Whenever the oil price falls by a dollar, Iran probably loses about $1 billion. The national coffers are being hit at exactly the time when Mr Ahmadinejad should be concentrating on securing another four-year term at the elections due in June.

But the president was widely unpopular even when oil prices were rising. Mr Ahmadinejad was accused of driving up inflation and damaging living standards by squandering the oil money on wasteful prestige projects.
(24 October 2008)
The Western and Iranian press don’t miss a chance in getting a dig each other. As a result, it’s hard to get a true picture. Does Iran represent a nuclear threat? Is it a failing petro-state? Is it the emerging power in the Middle East?

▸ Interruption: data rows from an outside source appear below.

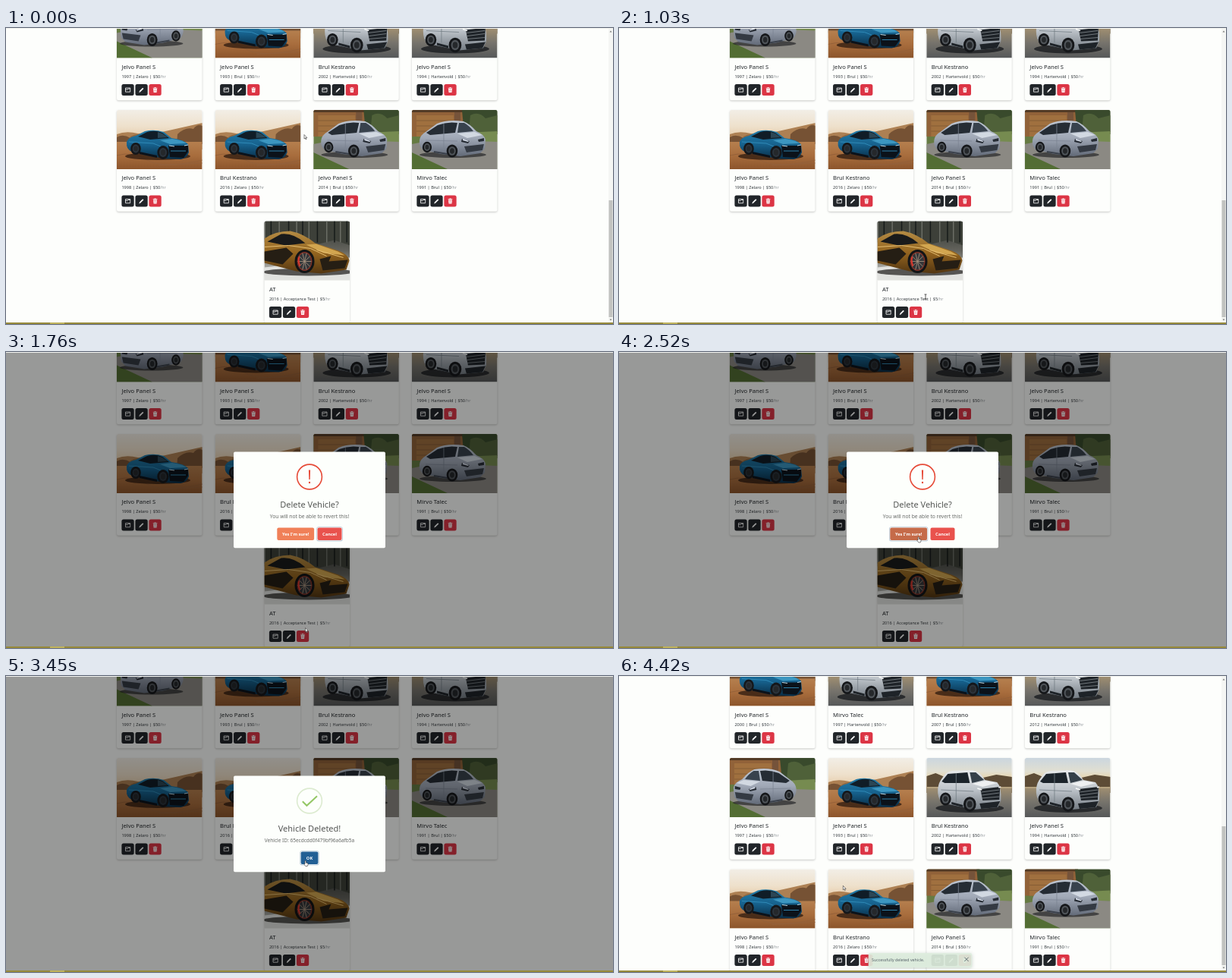
Animation, 800 px wide and 390 px high, one loop 4.45 s. Source, as an HTML page with a canvas:

```html
<!DOCTYPE html>
<html lang="en">
<head>
<meta charset="utf-8">
<title>Delete vehicle</title>
<style>
html, body { margin: 0; width: 100%; height: 100%; overflow: hidden; background: #fdfefc; }
canvas { display: block; width: 800px; height: 390px; }
</style>
</head>
<body>
<canvas id="stage" width="800" height="390"></canvas>
<script>
const g = document.getElementById('stage').getContext('2d');
const LOOP = 4450;
const FONT = '"Noto Sans", "Open Sans", sans-serif';
const ROW = 146.5, COL = 129.65, CARD_W = 112.5, PHOTO_H = 78;

const OPEN = 1330, CONFIRM = 2560, SUCCESS = 2650, DISMISS = 3520, REFRESH = 3560;

const clamp = v => Math.max(0, Math.min(1, v));
const smooth = v => v * v * (3 - 2 * v);

// Interpolates [time, ...values] keys.
function keyed(keys, t, ease = v => v) {
  let i = 0;
  while (i < keys.length - 2 && t >= keys[i + 1][0]) i++;
  const [a, b] = [keys[i], keys[i + 1]];
  const k = ease(clamp((t - a[0]) / (b[0] - a[0])));
  return a.slice(1).map((v, n) => v + (b[n + 1] - v) * k);
}

function rect(x, y, w, h, color) {
  g.fillStyle = color;
  g.fillRect(x, y, w, h);
}

function rounded(x, y, w, h, r, color) {
  g.beginPath();
  g.roundRect(x, y, w, h, r);
  g.fillStyle = color;
  g.fill();
}

function ellipse(x, y, rx, ry, color) {
  g.beginPath();
  g.ellipse(x, y, rx, ry, 0, 0, Math.PI * 2);
  g.fillStyle = color;
  g.fill();
}

const paths = new Map();
function path(d) {
  if (!paths.has(d)) paths.set(d, new Path2D(d));
  return paths.get(d);
}
function shape(color, d) {
  g.fillStyle = color;
  g.fill(path(d));
}
function line(color, width, d) {
  g.strokeStyle = color;
  g.lineWidth = width;
  g.stroke(path(d));
}

function text(str, x, y, size, weight, color, align = 'left') {
  g.font = `${weight} ${size}px ${FONT}`;
  g.textAlign = align;
  g.fillStyle = color;
  g.fillText(str, x, y);
  return g.measureText(str).width;
}

function gradient(y0, y1, ...colors) {
  const fill = g.createLinearGradient(0, y0, 0, y1);
  colors.forEach((c, i) => fill.addColorStop(i / (colors.length - 1), c));
  return fill;
}

function wheel(x, y, r, rim = '#50555a') {
  ellipse(x, y, r * .85, r, '#15171a');
  ellipse(x, y, r * .55, r * .68, rim);
  ellipse(x, y, r * .34, r * .44, '#25282b');
}

function hatchback() {
  ellipse(54, 59, 44, 4, 'rgba(30,30,33,.65)');
  shape(gradient(13, 60, '#bfc7d3', '#a1a9b7', '#656d7b'), 'M10 40Q11 33 18 29L33 18Q47 12 68 15Q76 18 85 28Q95 32 97 39L96 51L90 57L64 61L38 58L14 52Q9 47 10 40Z');
  shape('#252c34', 'M19 30L34 20Q47 15 60 17L57 30L24 33Z');
  shape('#38424d', 'M62 17L69 17Q76 21 81 28L60 30Z');
  shape('#d2d9e2', 'M60 31L83 29L93 33L73 37Z');
  shape('#262c34', 'M66 38L76 41L74 44L65 42ZM87 39L95 37L95 41L88 42Z');
  shape('#d9e0ed', 'M67 38L75 41L74 42L67 40Z');
  shape('#343a43', 'M69 48L95 45L93 53L72 56Z');
  shape('#3a404a', 'M29 54L47 57L47 59L29 56Z');
  line('#7d8593', .8, 'M18 40L60 41M42 18L42 53');
  wheel(20, 49, 7.2);
  wheel(53, 54, 8.6);
}

function driveway() {
  rect(0, 0, 112.5, 78, '#667b43');
  rect(0, 0, 70, 35, '#916239');
  rect(6, 7, 49, 28, '#a0703f');
  rect(0, 0, 70, 3, '#533b26');
  rect(56, 3, 8, 32, '#75533a');
  line('#7a5332', .7, 'M6 14H55M6 21H55M6 28H55');
  shape('#394a2c', 'M66 0H113V32H69Z');
  shape('#4f6139', 'M77 7Q88 1 97 11L113 7V29H75Z');
  shape('#768b50', 'M68 30L113 28V42H68Z');
  shape('#8b8983', 'M0 45L30 39L113 42V78H45L0 57Z');
  shape('#536d34', 'M0 56L47 78H0Z');
}

const photos = {
  coupe() {
    rect(0, 0, 112.5, 78, gradient(0, 44, '#f2eee6', '#eee0cb', '#e3c299'));
    shape('#ad8053', 'M0 32Q12 27 28 31L55 30Q82 24 113 17V52H0Z');
    shape('#765234', 'M80 32Q90 22 101 25Q106 18 113 21V45H79ZM0 36Q8 31 18 37V45H0Z');
    shape('#926840', 'M18 35Q28 29 38 35L32 42H16Z');
    rect(0, 42, 112.5, 36, gradient(42, 78, '#b57f4e', '#a86d3d', '#8c552c'));
    line('#946039', 1, 'M0 60Q20 54 40 66T113 66M55 73L113 70');
    ellipse(54, 61, 43, 5, 'rgba(43,24,14,.75)');
    shape(gradient(26, 64, '#237ca8', '#17638f', '#092f49'), 'M13 42Q15 36 25 34L37 28Q49 25 62 29L72 37Q88 39 94 45L95 56Q92 64 84 65L62 64L20 55Q12 52 13 42Z');
    shape('#101d27', 'M28 35L40 29Q51 26 60 30L69 37L44 39Z');
    shape('#2b4655', 'M54 29L60 31L67 36L54 37Z');
    shape('#3c96c0', 'M57 40L73 38Q88 40 92 44L70 45Z');
    shape('#0b121a', 'M68 47L94 47V55L88 63L70 62ZM30 55L53 60L53 63L30 58Z');
    line('#338eba', .9, 'M16 42L48 44L58 48M71 54L91 54');
    line('#c1d8e2', 1, 'M69 47L76 48M89 47L94 46');
    wheel(25, 51, 8, '#2c343c');
    wheel(61, 56, 9, '#2c343c');
  },
  hatch() {
    driveway();
    hatchback();
  },
  hatchLeft() {
    driveway();
    g.translate(97, 0);
    g.scale(-.95, 1);
    hatchback();
  },
  suv() {
    rect(0, 0, 112.5, 46, gradient(0, 35, '#cbd6df', '#e1dfd1', '#edce91'));
    shape('#5d4c36', 'M0 24L12 20L24 25L44 23L70 27L92 22L113 25V46H0Z');
    rect(0, 38, 112.5, 40, gradient(38, 78, '#a29071', '#76736c', '#565859'));
    line('#c9b58d', 1, 'M0 39H113');
    ellipse(57, 66, 45, 6, 'rgba(20,23,27,.75)');
    shape(gradient(16, 68, '#e8eaec', '#bdc3c9', '#747c84'), 'M15 40Q16 32 21 26Q25 18 34 17L60 16Q70 17 77 29L93 32Q99 38 98 56L94 65L62 68L20 59Q14 52 15 40Z');
    shape('#1c242b', 'M20 31L28 21L54 19L57 33L24 33Z');
    shape('#354049', 'M57 19H65L76 29L60 33Z');
    shape('#eef0f1', 'M60 34L78 30L93 33L74 38Z');
    shape('#1e2328', 'M71 41L97 38L96 55L74 56ZM70 60L97 57L93 65L72 67ZM33 58L48 62L48 65L33 61Z');
    line('#949b9f', .7, 'M72 45L96 42M73 49L96 46M73 53L96 51');
    line('#f8fafa', 1.6, 'M67 40L73 42M95 39L98 38');
    line('#747e86', .8, 'M19 42L62 44M39 20V58');
    wheel(25, 54, 8.6);
    wheel(57, 61, 9.8);
  },
  sports() {
    rect(0, 0, 112.5, 78, gradient(0, 78, '#292d2b', '#64645d', '#dadbd7'));
    shape('#3d4039', 'M0 0H113V32L92 25L72 30L0 24Z');
    for (let i = 0; i < 12; i++) rect(i * 10 + 2 * Math.sin(i * 5), 0, 1.5, 28, i % 2 ? '#171b1a' : '#6b6d65');
    shape('#e1e2df', 'M0 61L113 48V78H0Z');
    ellipse(58, 67, 60, 5, 'rgba(27,25,23,.7)');
    shape(gradient(14, 70, '#b38a43', '#93641f', '#503411'), 'M0 23Q14 13 34 13Q51 16 67 29L98 39Q111 44 112 52L108 64L75 69L42 66L0 55Z');
    shape('#191a1b', 'M4 27L22 17Q38 15 54 29L28 32Z');
    shape('#d2a650', 'M55 31L68 30L97 40L106 45L78 42Z');
    shape('#251e14', 'M0 40L29 35L38 43L24 57L0 52ZM73 50L88 46L85 53L110 51L106 62L77 65Z');
    line('#e4bd70', 1, 'M0 34L32 32L61 36L82 46M69 38L104 48');
    ellipse(53, 53, 13, 15.5, '#121416');
    ellipse(53, 53, 10, 12.5, '#813127');
    ellipse(53, 53, 8.6, 11, '#34373a');
    for (let i = 0; i < 10; i++) {
      const a = i * Math.PI / 5;
      g.beginPath();
      g.moveTo(53, 53);
      g.lineTo(53 + 9 * Math.cos(a), 53 + 11.5 * Math.sin(a));
      g.strokeStyle = '#a18d7a';
      g.lineWidth = .9;
      g.stroke();
    }
    line('#d8382e', 2, 'M46 47Q44 53 47 59');
  }
};

const SEDAN = 'Jelvo Panel S', PONY = 'Brul Kestrano', CITY = 'Mirvo Talec';
const Z = 'Zelaro', B = 'Brul', H = 'Hartenvold';
const rows = [
  [['coupe', SEDAN, 2000, B], ['suv', CITY, 1997, H], ['coupe', PONY, 2007, B], ['suv', PONY, 2012, H]],
  [['hatchLeft', SEDAN, 1997, Z], ['coupe', SEDAN, 1993, B], ['suv', PONY, 2002, H], ['suv', SEDAN, 1994, H]],
  [['coupe', SEDAN, 1998, Z], ['coupe', PONY, 2016, Z], ['hatch', SEDAN, 2014, B], ['hatch', CITY, 1991, B]]
];
const lastCar = ['sports', 'AT', 2016, 'Acceptance Test', 5];

function cardButtons(hover) {
  ['#212529', '#212529', hover ? '#bb2d3b' : '#dc3545'].forEach((c, i) => rounded(6.4 + i * 18, 112.5, 16.3, 15, 2.5, c));
  line('#fff', .8, 'M11.5 117.5H17.7V122.7H11.5ZM11.5 119.5H14.5L15.2 118.5H17.7');
  line('#fff', 1.7, 'M30.4 122.2L34.8 117.8');
  shape('#fff', 'M29.2 123.5L30 121.4L31.3 122.7Z');
  shape('#fff', 'M48.1 118.5H53L52.5 123.4H48.6ZM47.7 117.2H53.4V118.1H47.7ZM49.6 116.5H51.5V117.2H49.6Z');
  line('#dc3545', .4, 'M49.8 119.3V122.6M51.3 119.3V122.6');
}

function card(x, y, [photo, title, year, maker, price = 50], hover) {
  g.save();
  g.translate(x, y);
  g.save();
  g.shadowColor = 'rgba(0,0,0,.22)';
  g.shadowBlur = 2.5;
  g.shadowOffsetY = 1;
  rounded(0, 0, CARD_W, 133.7, 2.5, '#fdfefc');
  g.restore();
  g.save();
  g.beginPath();
  g.roundRect(0, 0, CARD_W, PHOTO_H, [2.5, 2.5, 0, 0]);
  g.clip();
  photos[photo]();
  g.restore();
  text(title, 6.4, 92.2, 7.6, 500, '#212529');
  const w = text(`${year} | ${maker} | $${price}`, 6.4, 104.2, 5.6, 400, '#343a3f');
  text('/hr', 6.4 + w, 104.2, 5.2, 400, '#90969a');
  cardButtons(hover);
  g.restore();
}

function page(t) {
  const refreshed = t >= REFRESH;
  rows.forEach((cars, r) => {
    const y = -38.5 + ROW * (refreshed ? r : r - 1);
    if (y > -140) cars.forEach((car, c) => card(146 + c * COL, y, car));
  });
  if (!refreshed) card(340.5, 254.5, lastCar, t > 1150 && t < 1650);
}

function scrollbar(t) {
  if (t >= OPEN && t < DISMISS) return;
  const top = t < REFRESH ? 227 : 198;
  rect(794, 1, 6, 387, '#f5f6f4');
  rect(794.5, top, 5, 381 - top, '#c1c2c0');
  shape('#777', 'M795.5 5.5L797 3.5L798.5 5.5ZM795.5 383.5L797 385.5L798.5 383.5Z');
}

function modalButton(x, w, label, color, focused) {
  if (focused) {
    rounded(x - 1.3, 230.2, w + 2.6, 19.2, 3, '#b9cbd8');
    rounded(x - .5, 231, w + 1, 17.6, 2.4, '#fff');
  }
  rounded(x, 231.5, w, 16.6, 2, color);
  text(label, x + w / 2, 242, 5.7, 600, '#fff', 'center');
}

function ring(color) {
  g.beginPath();
  g.arc(400, 164.5, 16.4, 0, Math.PI * 2);
  g.strokeStyle = color;
  g.lineWidth = 1.6;
  g.stroke();
}

function confirmBox(t) {
  const hover = t >= 2150;
  ring('#e64b38');
  shape('#e64b38', 'M398.9 155.5H401.1L400.7 168H399.3Z');
  ellipse(400, 172, 1.2, 1.2, '#e64b38');
  text('Delete Vehicle?', 400, 205.2, 11, 500, '#555755', 'center');
  text('You will not be able to revert this!', 400, 219.4, 6.7, 400, '#666866', 'center');
  modalButton(357.3, 48.8, "Yes I'm sure!", hover ? '#c56b49' : '#f08058', t >= 2400);
  modalButton(410.5, 32, 'Cancel', '#e9524d', t < 2400);
}

function successBox(t) {
  ring('#dcebd0');
  const p = clamp((t - SUCCESS - 200) / 450);
  g.save();
  g.setLineDash([27 * smooth(p), 40]);
  if (p > 0) line('#94c766', 2, 'M390.8 165.2L396.4 170.8L410 158.3');
  g.restore();
  text('Vehicle Deleted!', 400, 205.2, 11, 500, '#555755', 'center');
  text('Vehicle ID: 65ecdcdd0f479bf96a6afb5a', 400, 219.4, 6.5, 400, '#666866', 'center');
  modalButton(388.6, 22.8, 'OK', '#215f94', true);
}

function modal(t) {
  const [alpha] = keyed([[OPEN, 0], [1630, 1], [CONFIRM, 1], [SUCCESS, .55], [2740, 1], [DISMISS, 1], [3790, 0]], t, smooth);
  if (alpha <= 0) return;
  g.save();
  g.globalAlpha = alpha;
  rect(0, 1, 800, 387, 'rgba(0,0,0,.4)');
  const done = t >= SUCCESS;
  const start = done ? SUCCESS : OPEN;
  const [scale] = keyed([[0, .5], [135, 1.05], [240, .95], [300, 1]], t - start, smooth);
  g.translate(400, 195);
  g.scale(scale, scale);
  g.translate(-400, -195);
  rounded(300, 131.5, 200, 126.7, 2, '#fdfffc');
  (done ? successBox : confirmBox)(t);
  g.restore();
}

function toast(t) {
  const p = smooth(clamp((t - 3690) / 160));
  if (p <= 0) return;
  g.save();
  g.globalAlpha = p;
  g.translate(0, 14 * (1 - p));
  g.save();
  g.shadowColor = 'rgba(60,90,70,.3)';
  g.shadowBlur = 5;
  g.shadowOffsetY = 1;
  rounded(328.7, 365, 136.3, 19, 2, 'rgba(222,238,222,.91)');
  g.restore();
  const ink = t < 4180 ? '#5c6f9b' : '#566269';
  text('Successfully deleted vehicle.', 333, 375.6, 5.25, 400, ink);
  line(ink, .9, 'M455.3 370.6L460.7 376M460.7 370.6L455.3 376');
  g.restore();
}

const route = [
  [0, 393, 140.5], [120, 393, 140.5], [1030, 404, 354], [1190, 392, 372], [1640, 392, 372],
  [1760, 394.5, 363.5], [2160, 394, 244], [3960, 394, 243.5], [4420, 295.3, 276.3]
];

function cursor(t) {
  const [x, y] = keyed(route, t, smooth);
  const overText = t > 990 && t < 1080;
  const overButton = (t > 1140 && t < OPEN + 60) || (t > 2120 && t < DISMISS + 60);
  g.save();
  g.translate(x, y);
  if (overText) {
    line('#333', .8, 'M-1.5 -3H1.5M0 -3V3M-1.5 3H1.5');
  } else {
    const outline = overButton
      ? 'M0 0Q1 -1 1.5 .4V2.5L4 3.2V5L3.2 7H.8L-1.2 4.4L-.6 3.7L0 4.2Z'
      : 'M0 0V5.6L1.3 4.4L2.2 6.4L3 6L2.1 4.1H3.9Z';
    shape('#fff', outline);
    line('#333', .6, outline);
  }
  g.restore();
}

function frame() {
  const t = performance.now() % LOOP;
  rect(0, 0, 800, 390, '#fdfefc');
  page(t);
  scrollbar(t);
  modal(t);
  toast(t);
  rect(0, 0, 800, 1, '#f0f1ee');
  rect(0, 388, 800, 2, '#96893a');
  rect(58, 388, 19, 2, '#bfb25b');
  cursor(t);
  requestAnimationFrame(frame);
}
frame();
</script>
</body>
</html>
```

All these contradictory themes are to be found in the news coverage. -BA

Venezuela oil price tumbles, Chavez pressured

Brian Ellsworth, Reuters
The price of Venezuelan oil fell more than 10 percent this week, boosting financial pressure on the government of leftist President Hugo Chavez whose popularity depends on oil-financed social programs.

Analysts said Chavez could survive a large oil price drop in the short term due to abundant government funds, but the socialist stalwart could face a larger-than-expected 2009 fiscal deficit amid the global financial crisis.
(24 October 2008)